Not being able to play football with the boys just sucks, but not being able to grow up and go off to a university is just plain sex-discrimination. That’s exactly what Iran has been up when it decided to officially approve of female students being barred from more than 70 university degree courses according to the Telegraph.
This obviously goes beyond not fair which is why Iran’s most celebrated human rights campaigner, Nobel laureate Shirin Ebadi, demanding a UN investigation of Iran’s plan to have 36 universities make 77 BA and BSc courses in the coming academic year “single gender” and exclusive to men. Continue reading “Women Banned From Universities In Iran”→
I had stepped out of my car that night wearing my long brown cardigan draped over a tank top and some shorts. I slid my card into the gas pump and shoved the nozzle into the gas tank. I was tired, confused about my life’s recent events, and I felt lost wondering about what the hell the universe wanted me to do, and as I tilted my head back in a sigh of exhaustion, my eyes rested on a giant billboard staring right back at me.
A bushel of apples sitting behind a jar of Mott’s apple product appeared incredibly massive as it perched right behind a flood of lights pointing up at it. It looked down upon me like it was the eyes of the universe watching over the tiny gas station. I couldn’t help but ponder for a moment about my life, my insane summer, or even just about all the crazy events that have taken place in the past week and a half.

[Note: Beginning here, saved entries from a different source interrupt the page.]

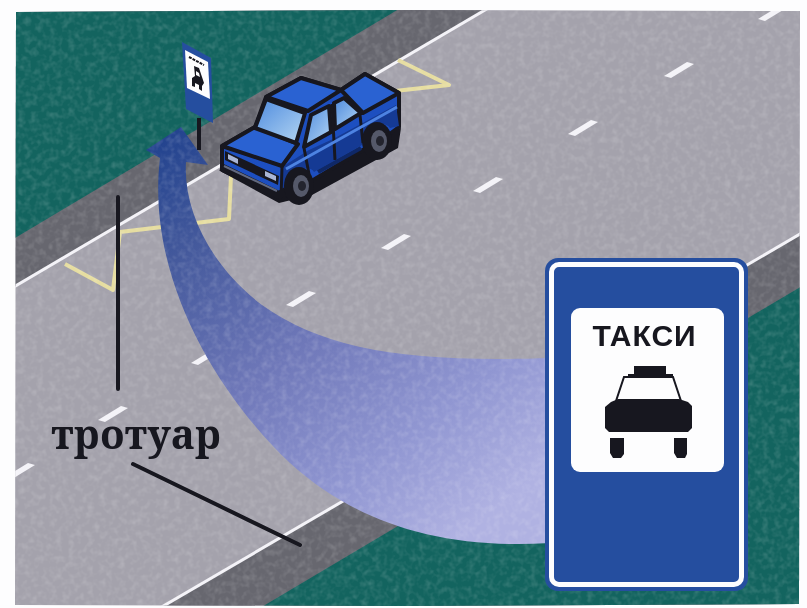
<!DOCTYPE html>
<html lang="ru">
<head>
<meta charset="utf-8">
<title>Место стоянки такси</title>
<style>
:root {
  --paper: #fdfdfe; --grass: #13645f; --pavement: #67676f; --road: #a4a2ac;
  --marking: #f4f3f8; --stop-line: #e6dda0; --ink: #17171f;
  --sign: #254e9f; --car: #1d4fc0; --car-light: #2a62d2; --car-dark: #153a94; --glass: #86b6ea;
}
* { box-sizing: border-box; margin: 0; }
html, body { width: 807px; height: 608px; overflow: hidden; background: var(--paper); }
.poster { position: relative; width: 807px; height: 608px; overflow: hidden; }
.scene { position: absolute; inset: 0; display: block; }
.grass { fill: var(--grass); }
.pavement { fill: var(--pavement); }
.road { fill: var(--road); }
.kerb { stroke: var(--marking); stroke-width: 3; }
.lane-marks { fill: var(--marking); }
.stop-marks { fill: none; stroke: var(--stop-line); stroke-width: 4; stroke-linejoin: round; }
.pointer { stroke: var(--ink); stroke-width: 4; stroke-linecap: round; }
.outline { stroke: var(--ink); stroke-width: 4; stroke-linejoin: round; stroke-linecap: round; }
.caption {
  position: absolute; left: 51px; top: 408px; width: 172px;
  font: 700 41px/52px "Noto Serif", "Liberation Serif", serif; color: var(--ink);
  white-space: nowrap;
}
.road-sign {
  position: absolute; left: 545px; top: 258px; width: 203px; height: 333px;
  padding: 4px; border-radius: 13px; background: var(--sign);
}
.sign-frame { height: 100%; border: 5px solid var(--paper); border-radius: 10px; }
.sign-panel {
  position: absolute; left: 26px; top: 50px; width: 153px; height: 164px;
  border-radius: 9px; background: var(--paper); text-align: center;
}
.sign-word {
  position: absolute; left: 0; top: 10px; width: 147px;
  font: 700 30px/36px "Liberation Sans", Inter, sans-serif; color: var(--ink);
  letter-spacing: 1px; white-space: nowrap;
}
.taxi-icon { position: absolute; left: 30px; top: 55px; }
</style>
</head>
<body>
<main class="poster">
<svg class="scene" width="807" height="608" viewBox="0 0 807 608" role="img" aria-label="Синий автомобиль у тротуара рядом со знаком стоянки такси">
  <defs>
    <clipPath id="frame"><path d="M16 12L400 10L800 11L799 604L400 606L15 605Z"/></clipPath>
    <linearGradient id="arrow-fade" gradientUnits="userSpaceOnUse" x1="180" y1="130" x2="480" y2="520">
      <stop offset="0" stop-color="#24448f"/>
      <stop offset=".2" stop-color="#44599c"/>
      <stop offset=".5" stop-color="#6f78b9"/>
      <stop offset=".78" stop-color="#9197d2"/>
      <stop offset="1" stop-color="#b0b2e2"/>
    </linearGradient>
    <linearGradient id="glass-shine" x1="0" y1="0" x2="1" y2="1">
      <stop offset="0" stop-color="#4d8ade"/>
      <stop offset="1" stop-color="#b5d7f3"/>
    </linearGradient>
    <filter id="grain" x="0" y="0" width="100%" height="100%">
      <feTurbulence type="fractalNoise" baseFrequency=".16" numOctaves="2" seed="4"/>
      <feColorMatrix values="0 0 0 0 1  0 0 0 0 1  0 0 0 0 1  1.6 0 0 0 -.65"/>
    </filter>
    <polygon id="lane-dash" points="-15,6 8,-8 15,-6 -8,8"/>
    <g id="wheel">
      <ellipse rx="15" ry="19" fill="#17171f"/>
      <ellipse cx="2" rx="8" ry="11" fill="#55596a"/>
      <ellipse cx="3" rx="4" ry="5" fill="#23242e"/>
    </g>
  </defs>

  <g clip-path="url(#frame)">
    <g id="ground">
      <rect class="road" width="807" height="608"/>
      <polygon class="pavement" points="0,0 502,0 0,295"/>
      <polygon class="grass" points="0,0 414,0 0,247"/>
      <polygon class="pavement" points="807,230 807,608 160,608"/>
      <polygon class="grass" points="807,283 807,608 260,608"/>
      <line class="kerb" x1="502" y1="0" x2="0" y2="295"/>
      <line class="kerb" x1="807" y1="230" x2="160" y2="608"/>
    </g>

    <g id="lane" class="lane-marks">
      <use href="#lane-dash" x="773" y="13"/>
      <use href="#lane-dash" x="679" y="70"/>
      <use href="#lane-dash" x="583" y="128"/>
      <use href="#lane-dash" x="488" y="185"/>
      <use href="#lane-dash" x="396" y="242"/>
      <use href="#lane-dash" x="301" y="299"/>
      <use href="#lane-dash" x="206" y="357"/>
      <use href="#lane-dash" x="113" y="414"/>
      <use href="#lane-dash" x="20" y="471"/>
    </g>

    <g id="stop-zone" class="stop-marks">
      <path d="M398 60L449 85L386 92"/>
      <path d="M231 176L229 219L120 232L113 290L65 264"/>
    </g>

    <path id="direction-arrow" fill="url(#arrow-fade)" d="M181 127L208 165L186 162C183 212 212 267 262 305C325 350 410 363 550 358V543C440 550 355 522 290 463C215 392 146 275 160 158L146 150Z"/>
    <rect width="807" height="608" filter="url(#grain)" opacity=".2"/>

    <g id="small-sign">
      <line x1="199" y1="118" x2="199" y2="150" stroke="#17171f" stroke-width="4"/>
      <polygon points="182,42 211,58 213,123 186,109" fill="#254e9f"/>
      <polygon points="185,50 208,62 210,99 187,88" fill="#fdfdfe"/>
      <path d="M189 57L204 65" stroke="#17171f" stroke-width="2" stroke-dasharray="3 1"/>
      <path d="M194 66L199 68L202 77L204 83L202 86V91L199 89V85L195 83V87L192 86V78L195 76Z" fill="#17171f"/>
      <path d="M196 71L199 73L200 77L196 75Z" fill="#fdfdfe"/>
    </g>

    <g id="car">
      <path d="M222 172L279 203L312 195L398 148L401 128L360 140L300 168Z" fill="#17171f"/>
      <path class="outline" d="M222 146L255 127L266 97L301 78L341 90L365 74L399 93V127L391 133L310 182L281 198L222 170Z" fill="#1d4fc0"/>
      <path d="M282 167L309 150L333 139L396 105L399 126L390 128C383 118 364 130 362 145L314 172C308 162 290 173 286 192L280 196Z" fill="#153a94"/>
      <path class="outline" d="M266 97L301 78L341 90L308 111Z" fill="#2a62d2"/>
      <path class="outline" d="M341 90L365 74L399 93L363 113Z" fill="#2a62d2"/>
      <path class="outline" d="M222 146L255 127L298 144L282 166Z" fill="#2a62d2"/>
      <path class="outline" d="M266 99L305 113L296 143L255 128Z" fill="url(#glass-shine)"/>
      <path class="outline" d="M311 115L329 106L331 132L304 147Z" fill="url(#glass-shine)"/>
      <path class="outline" d="M334 103L344 98L361 113L335 129Z" fill="url(#glass-shine)"/>
      <path d="M332 104L335 160M304 148L309 174M360 115L363 143M282 167L281 197" fill="none" stroke="#17171f" stroke-width="3"/>
      <path d="M286 169L397 107" stroke="#4d83e2" stroke-width="3"/>
      <path d="M318 172L361 148" stroke="#0f2867" stroke-width="4"/>
      <path d="M225 151L279 176L278 185L225 160Z" fill="#17171f"/>
      <path d="M228 154L238 159V164L228 159ZM265 171L276 176V181L265 176Z" fill="#aab6d6"/>
      <path d="M221 167L279 195L286 191" fill="none" stroke="#17171f" stroke-width="8" stroke-linejoin="round"/>
      <path d="M224 166L277 191" stroke="#62697f" stroke-width="2"/>
      <use href="#wheel" x="299" y="186"/>
      <use href="#wheel" x="377" y="141"/>
    </g>

    <g id="pointers">
      <line class="pointer" x1="118" y1="197" x2="118" y2="389"/>
      <line class="pointer" x1="133" y1="464" x2="300" y2="545"/>
    </g>
  </g>
</svg>

<p class="caption"><svg width="172" height="52" viewBox="0 0 172 52" style="display:block;overflow:visible"><text x="0" y="41" textLength="170" lengthAdjust="spacingAndGlyphs" fill="#17171f">тротуар</text></svg></p>

<section class="road-sign">
  <div class="sign-frame"></div>
  <div class="sign-panel">
    <h1 class="sign-word">ТАКСИ</h1>
    <svg class="taxi-icon" width="95" height="100" viewBox="0 0 95 100" role="img" aria-label="Такси">
      <g fill="#17171f">
        <path d="M33 3H65V11H72V14H27V11H33Z"/>
        <path d="M10 39L17 36H78L87 39L91 43V65L87 69H8L4 65V44Z"/>
        <path d="M9 75H23V91L20 95H12L9 90ZM73 75H86V91L84 95H76L73 90Z"/>
      </g>
      <path d="M15 38L23 14H72L80 38" fill="none" stroke="#17171f" stroke-width="2"/>
    </svg>
  </div>
</section>
</main>
</body>
</html>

I climbed back into my car after filling up and drove down past all of the last bits of civilization into the dark and vast canyon of what seemed like the abyss. The surrounding hills looked like deep shadows overlaying the already darkened night sky, and for a moment I found my mind also pummeling its way into an abyss of thoughts. Continue reading “The Hollywood Intern: Part 13- Mott’s and The Great Gatsby”→